The EPMU is now seeking to add more employers to the agreement. EPMU national secretary Andrew Little denied that the union—a major Labour Party affiliate—had worked to settle the dispute ahead of parliamentary elections in September so as to ensure that the Labour government was not embarrassed by further strikes in the metal industry.
GovGuam employees demand investigation
Public employees on the Pacific island of Guam this month demanded that Attorney General Douglas Moylan explain what had happened to the $US1.5 million for public employee wage increases allocated under Public Law 27-206 last year. The Law provided for the restoration of salary increments due to public employees of GovGuam and to provide merit bonuses to eligible workers in all government branches, autonomous agencies and public corporations, as well as those employed in the council and mayoral offices. On May 9, Moylan announced he would begin an investigation into the workers’ concerns.
Fiji’s public servants issue strike notice
Workers at Fiji’s Department of Immigration will strike on May 27 over the department’s failure to pay overtime and shift allowances. Members of the Fiji Public Service Association voted unanimously to strike at their annual meeting at the end of April.
The association’s general secretary Rajeshwar Singh said the workers had not been paid overtime, shift and meal allowances between January 1 and February 28 this year. Some shift allowances have been unpaid since 2003.

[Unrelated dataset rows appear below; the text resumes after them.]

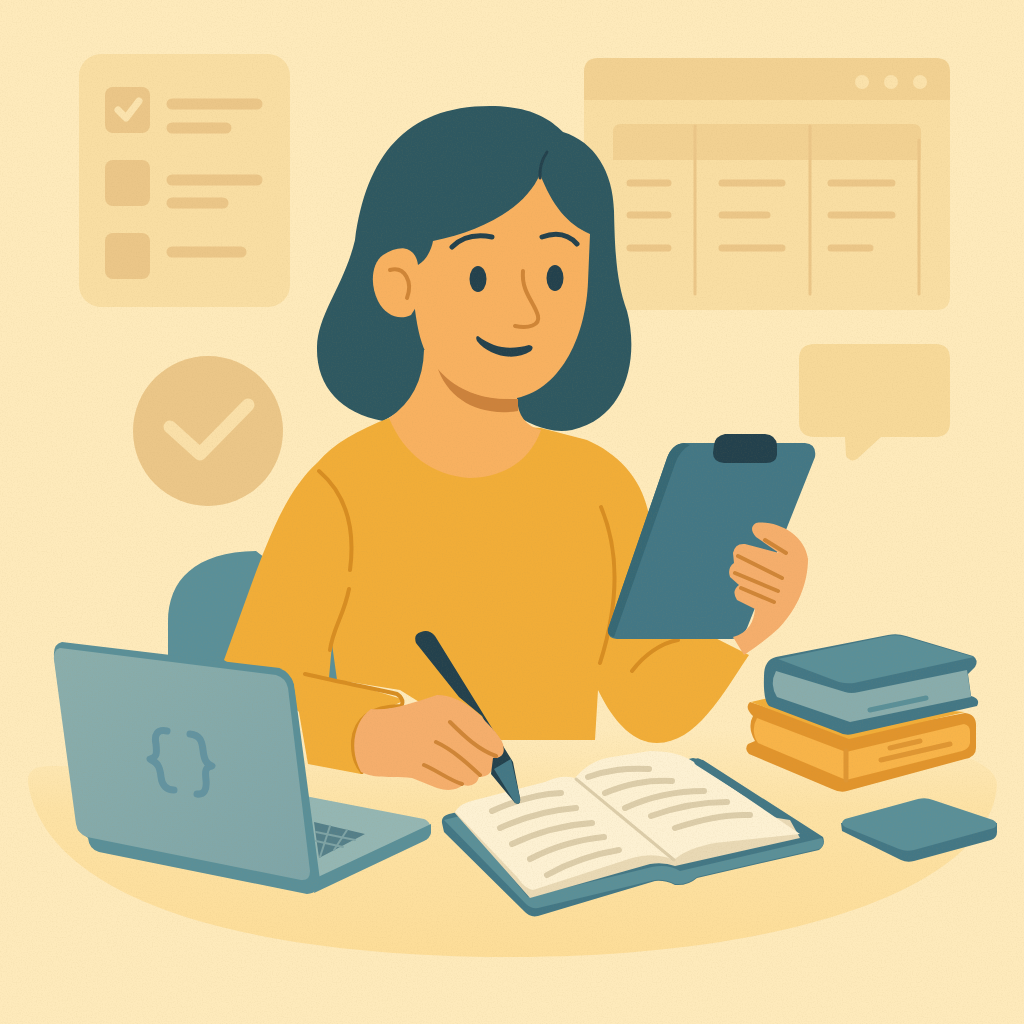
<!DOCTYPE html>
<html lang="en">
<head>
<meta charset="utf-8">
<title>Woman planning at her desk</title>
<style>
:root{--cream:#feeabb;--table:#fddf9d;--panel:#f9dea3;--panel-mid:#f2d192;--panel-dark:#ebc688;--navy:#2e5861;--ink:#23414d;--teal:#437785;--teal-mid:#5a8f98;--steel:#85a9a9;--steel-light:#92b3b0;--sweater:#f1ad38;--fold:#d78d22;--skin:#f8b160;--hand:#f5ae6c;--skin-line:#cf8537;--paper:#fdf1d3;--paper-line:#dccdaa}
html,body{margin:0;background:var(--cream);overflow:hidden}
svg{display:block;width:1024px;height:1024px}
.line{fill:none;stroke-linecap:round;stroke-linejoin:round}
.panel{fill:var(--panel)}.panel-mid{fill:var(--panel-mid)}.panel-dark{fill:var(--panel-dark)}
.panel-line{stroke:var(--panel-dark)}
.navy{fill:var(--navy)}.ink{fill:var(--ink)}.teal{fill:var(--teal)}.teal-mid{fill:var(--teal-mid)}
.sweater{fill:var(--sweater)}.fold{stroke:var(--fold);stroke-width:4}
.skin{fill:var(--skin)}.hand{fill:var(--hand)}.skin-line{stroke:var(--skin-line);stroke-width:4}
.feature{stroke:var(--ink);stroke-width:5}
.paper{fill:var(--paper)}.paper-line{stroke:var(--paper-line);stroke-width:6}
</style>
</head>
<body>
<svg viewBox="0 0 1024 1024" role="img" aria-label="A woman in a yellow sweater writes in a notebook while holding a clipboard, with a laptop and books on the desk">
<defs>
<linearGradient id="table-fade" x1="0" y1="0" x2="0" y2="1"><stop offset="0" stop-color="#feeabb"/><stop offset=".35" stop-color="#fde2a5"/><stop offset="1" stop-color="#fddd98"/></linearGradient>
<linearGradient id="lid-tone" x1="0" y1="0" x2="1" y2="1"><stop offset="0" stop-color="#8aaeac"/><stop offset="1" stop-color="#7ea5a8"/></linearGradient>
<filter id="grain" x="0" y="0" width="100%" height="100%"><feTurbulence type="fractalNoise" baseFrequency=".8" numOctaves="2" seed="4"/><feColorMatrix values="0 0 0 0 .4 0 0 0 0 .28 0 0 0 0 .1 0 0 0 1.6 -.7"/></filter>
</defs>
<rect width="1024" height="1024" fill="#feeabb"/>

<g id="checklist">
<rect class="panel" x="79" y="54" width="211" height="253" rx="22"/>
<g class="panel-dark"><rect x="105" y="87" width="45" height="46" rx="8"/><rect x="105" y="160" width="45" height="46" rx="8"/><rect x="105" y="233" width="45" height="46" rx="8"/></g>
<path class="line" d="M118 110L126 118L139 101" stroke="#fbe3ae" stroke-width="7"/>
<path class="line panel-line" stroke-width="11" d="M172 104H257M172 128H226M172 180H257M172 203H223M172 252H241"/>
</g>

<g id="board-window">
<path class="panel" d="M584 98H950V296Q950 310 936 310H598Q584 310 584 296Z"/>
<path class="panel-mid" d="M584 100V72Q584 58 598 58H936Q950 58 950 72V100Z"/>
<g fill="#fbe2ab"><circle cx="862" cy="82" r="7"/><circle cx="891" cy="82" r="7"/><circle cx="920" cy="82" r="7"/></g>
<path class="panel-mid" d="M613 160V132Q613 124 621 124H913Q921 124 921 132V160Z"/>
<path class="line panel-line" stroke-width="3" d="M695 126V294M810 126V294M919 140V294"/>
<path class="line panel-line" stroke-width="7" d="M630 183H668M630 215H668M630 248H668M722 183H782M722 215H767M722 248H782M831 183H892M831 215H892M831 248H870"/>
</g>

<g id="check-badge"><circle class="panel-dark" cx="208" cy="431" r="75"/><path class="line" d="M170 427L200 454L248 405" stroke="#fae0a9" stroke-width="13" stroke-linejoin="miter"/></g>
<path id="speech-bubble" fill="#f7d999" d="M815 344H935Q950 344 950 359V422Q950 437 935 437H881L857 459Q851 463 846 456L845 437H815Q799 437 799 422V359Q799 344 815 344Z"/>

<path id="table" fill="url(#table-fade)" d="M28 783Q26 766 50 766H250C400 738 560 728 760 728C900 735 997 752 997 785C990 890 780 957 512 957C245 957 46 900 28 783Z"/>
<path id="chair" class="teal-mid" d="M168 662V622C168 580 195 552 256 551L345 620V690L225 668Z"/>

<g id="woman">
<path class="navy" d="M383 421C340 413 316 386 317 347C318 313 344 286 355 240C366 157 405 106 490 106C528 106 548 117 563 132C595 142 613 172 614 211C615 257 617 283 627 311C639 356 628 417 572 430C548 434 530 424 510 412L420 400Z"/>
<path class="sweater" d="M389 418C358 430 333 444 318 462C287 490 270 535 253 580L224 660L340 740L352 700L329 678L332 644L337 680L400 690L480 740H595L598 690C615 725 635 743 657 743C696 743 722 695 749 655L640 600L650 522C645 482 621 455 587 440L541 428Z"/>
<path class="skin" d="M424 350Q423 395 389 418C404 454 432 475 469 478C505 478 531 459 541 430Q518 424 517 398L500 350Z"/>
<path fill="#cc823c" d="M437 366C455 390 482 400 518 399V411C479 417 447 399 437 366Z"/>
<path class="skin" d="M410 255C415 325 419 350 437 368C455 390 485 402 517 398C563 388 586 333 588 282L590 234L550 155L470 200L415 235Z"/>
<path class="skin" d="M421 258C412 245 396 246 383 255C371 264 370 285 378 301C385 315 399 321 411 315L430 285Z"/>
<path class="line skin-line" d="M390 270C405 266 413 282 407 298"/>
<path class="navy" d="M418 265C427 260 432 248 433 241C482 231 526 208 540 174C552 205 567 224 590 234L602 200L545 125L445 140L385 215L403 248Q416 250 418 265Z"/>
<path class="line" d="M547 152Q539 164 540 178" stroke="#23414d" stroke-width="3"/>
<g class="line feature"><path d="M452 247C462 237 476 234 492 237M542 237C556 232 568 234 577 244"/></g>
<ellipse class="ink" cx="478" cy="279" rx="8.5" ry="13"/><ellipse class="ink" cx="555" cy="278" rx="8.5" ry="13"/>
<path class="line skin-line" stroke-width="5" d="M523 271C521 292 535 303 538 316C540 325 529 329 515 326"/>
<path class="ink" d="M478 336C495 349 511 350 529 345Q535 346 531 351C514 362 489 356 477 341Q475 336 478 336Z"/>
<path class="line fold" d="M319 471C348 496 355 532 350 570M349 589C344 615 333 628 330 650M601 507C619 550 620 600 600 663M678 640C661 643 644 655 632 671"/>
</g>

<g id="clipboard">
<path class="teal" d="M684 443H805Q817 444 815 457L747 628Q742 640 730 639H617Q605 638 609 626L667 458Q672 444 684 443Z"/>
<path fill="#366875" d="M684 443L690 445Q680 450 675 464L614 637Q605 635 609 626L667 458Q672 444 684 443Z"/>
<path class="ink" d="M725 434H765Q776 435 777 445V455Q776 463 766 463H724Q713 462 713 453L714 445Q715 436 725 434Z"/>
</g>
<g id="holding-hand">
<path class="hand" d="M733 637C748 633 754 622 755 609L737 600Q731 591 739 585L730 577Q727 568 734 563L733 553Q735 543 745 544L779 553L756 537Q748 528 756 523C777 520 805 535 808 559C808 583 798 608 779 628Q764 642 744 655Z"/>
<path class="line skin-line" d="M738 556L782 578M735 573L778 591M741 588L774 602M765 540L786 553"/>
</g>

<g id="laptop">
<path fill="#94b6b3" d="M305 796L424 819Q433 823 429 833L314 890L290 870Z"/>
<path class="teal-mid" d="M431 824V833Q430 838 424 841L314 893L318 877Z"/>
<path fill="#547f89" d="M314 822L365 834L319 858Z"/>
<path class="line" stroke="#7ea3a5" stroke-width="2" d="M316 841L343 847M316 832L355 840M330 826L320 857M347 830L334 850"/>
<path class="teal-mid" d="M62 642L280 668Q292 671 294 684L320 880Q320 893 307 894L99 852Q89 849 88 838L78 830L54 656Q53 644 62 642Z"/>
<path fill="url(#lid-tone)" d="M60 648L276 675Q286 678 288 688L310 871Q310 881 301 880L87 837Q78 834 76 824L54 660Q53 650 60 648Z"/>
<path class="line" stroke="#6393a0" stroke-width="7" d="M167 731C157 729 154 735 156 744C157 754 157 757 150 759C158 763 160 767 161 777C162 786 167 790 174 790M190 734C200 735 202 741 203 750C204 759 206 764 212 766C205 767 205 771 206 780C207 790 204 795 197 794"/>
</g>

<g id="books">
<path fill="#e1942c" d="M750 702L850 735L965 713Q977 714 976 728V748Q976 757 965 759L847 791Q840 793 832 789L749 754Q744 749 748 744L755 741Q747 727 753 716Q744 707 750 702Z"/>
<path fill="#f8b449" d="M757 718L846 752L964 724Q970 725 970 732V743Q969 749 962 751L846 780L758 743Q750 731 757 718Z"/>
<path fill="#f1ad38" d="M751 702L773 697L965 712L849 739Z"/>
<path class="line" stroke="#df9633" stroke-width="5" d="M846 751V780M881 760L950 744M890 748L920 741"/>
<path class="teal" d="M776 657L888 635Q897 633 906 636L973 656Q979 660 975 667L968 674L971 696Q981 699 977 706L853 734Q845 736 838 732L769 706Q763 700 764 676Q764 660 776 657Z"/>
<path fill="#88acac" d="M776 671L845 692Q851 694 859 692L967 670L971 697L850 722L777 697Q769 684 776 671Z"/>
<path class="teal-mid" d="M778 659L888 636Q897 634 906 637L974 657L854 683Q847 684 839 682Z"/>
<path class="line" stroke="#5a8f98" stroke-width="5" d="M870 710L926 698"/>
</g>

<g id="phone">
<path class="teal" d="M841 823L842 831L901 860Q907 863 914 861L991 840Q997 838 997 832V823Z"/>
<path class="teal-mid" d="M845 819L918 799Q926 797 933 800L993 820Q1000 824 994 828L914 850Q906 852 899 849L845 827Q839 823 845 819Z"/>
</g>

<g id="notebook">
<path class="teal" d="M442 823Q441 816 449 814L693 758L703 760L823 837Q826 845 819 850L697 878Q688 886 675 885Q665 880 655 881L538 916Q530 918 524 911L444 832Z"/>
<path class="teal-mid" d="M444 820L460 816L528 897L652 867Q668 864 680 871L822 838Q826 845 819 849L697 877Q688 885 675 884Q665 879 655 880L538 908Q531 909 526 904Z"/>
<path fill="#e9d9b5" d="M454 812L530 898L650 864Q664 862 675 866L800 838L790 820L600 790Z"/>
<path class="paper" d="M455 812Q460 803 475 800L545 782Q562 774 575 778L672 859Q652 852 632 858L533 890Q524 888 518 878Z"/>
<path class="paper" d="M575 778Q590 760 612 757L650 751Q678 751 694 762L800 834L715 843Q688 848 675 859Z"/>
<path class="line" stroke="#dccdaa" stroke-width="3" d="M576 779L674 860"/>
<g class="line paper-line"><path d="M492 811C514 801 536 794 561 793M500 828C524 817 548 810 576 808M512 844C538 832 562 825 592 823M530 859C553 847 575 840 604 837M547 875C572 861 594 854 619 850M588 777C608 770 625 768 649 769M605 793C627 784 646 780 672 781M625 808C649 797 675 791 704 791M651 816C676 807 700 802 727 802M675 828C699 820 725 814 750 815"/></g>
<path class="line" d="M698 762L745 792" stroke="#437785" stroke-width="7"/>
</g>

<g id="writing-arm">
<path class="sweater" d="M222 660L300 671Q348 682 405 700L380 712L361 774L308 764L294 684Q290 672 279 668Z"/>
<path class="line fold" d="M305 674C340 682 370 688 397 694C402 697 404 703 401 706C370 706 355 720 353 741Q352 760 362 772"/>
<path class="hand" d="M371 709C392 711 415 702 437 695C463 695 486 718 501 740Q508 753 499 757L494 759Q494 777 479 777Q476 788 463 785Q453 793 437 788L412 778C392 775 378 780 361 772C348 748 355 720 371 709Z"/>
<path class="ink" d="M416 643Q413 634 421 632Q429 629 435 636L513 762L520 798Q521 806 515 803L491 774L493 758L502 753L482 716L459 697Z"/>
<path fill="#437785" d="M494 769L511 759L520 798Q521 806 515 803Z"/>
<path class="hand" d="M440 696C460 696 488 720 501 740Q508 755 497 758Q482 758 465 746L440 730Z"/>
<path class="line skin-line" stroke-width="3" d="M450 722C465 737 479 750 496 756M436 742C453 750 467 763 480 775M424 765C438 771 449 780 462 784"/>
</g>
<rect id="print-grain" width="1024" height="1024" filter="url(#grain)" opacity=".12"/>
</svg>
</body>
</html>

This is not the first time that government workers have had to take industrial action to extract overdue payments. On March 30, 1,300 Department of Public Works employees went on strike for three hours to demand unpaid overtime dating back to December 2002.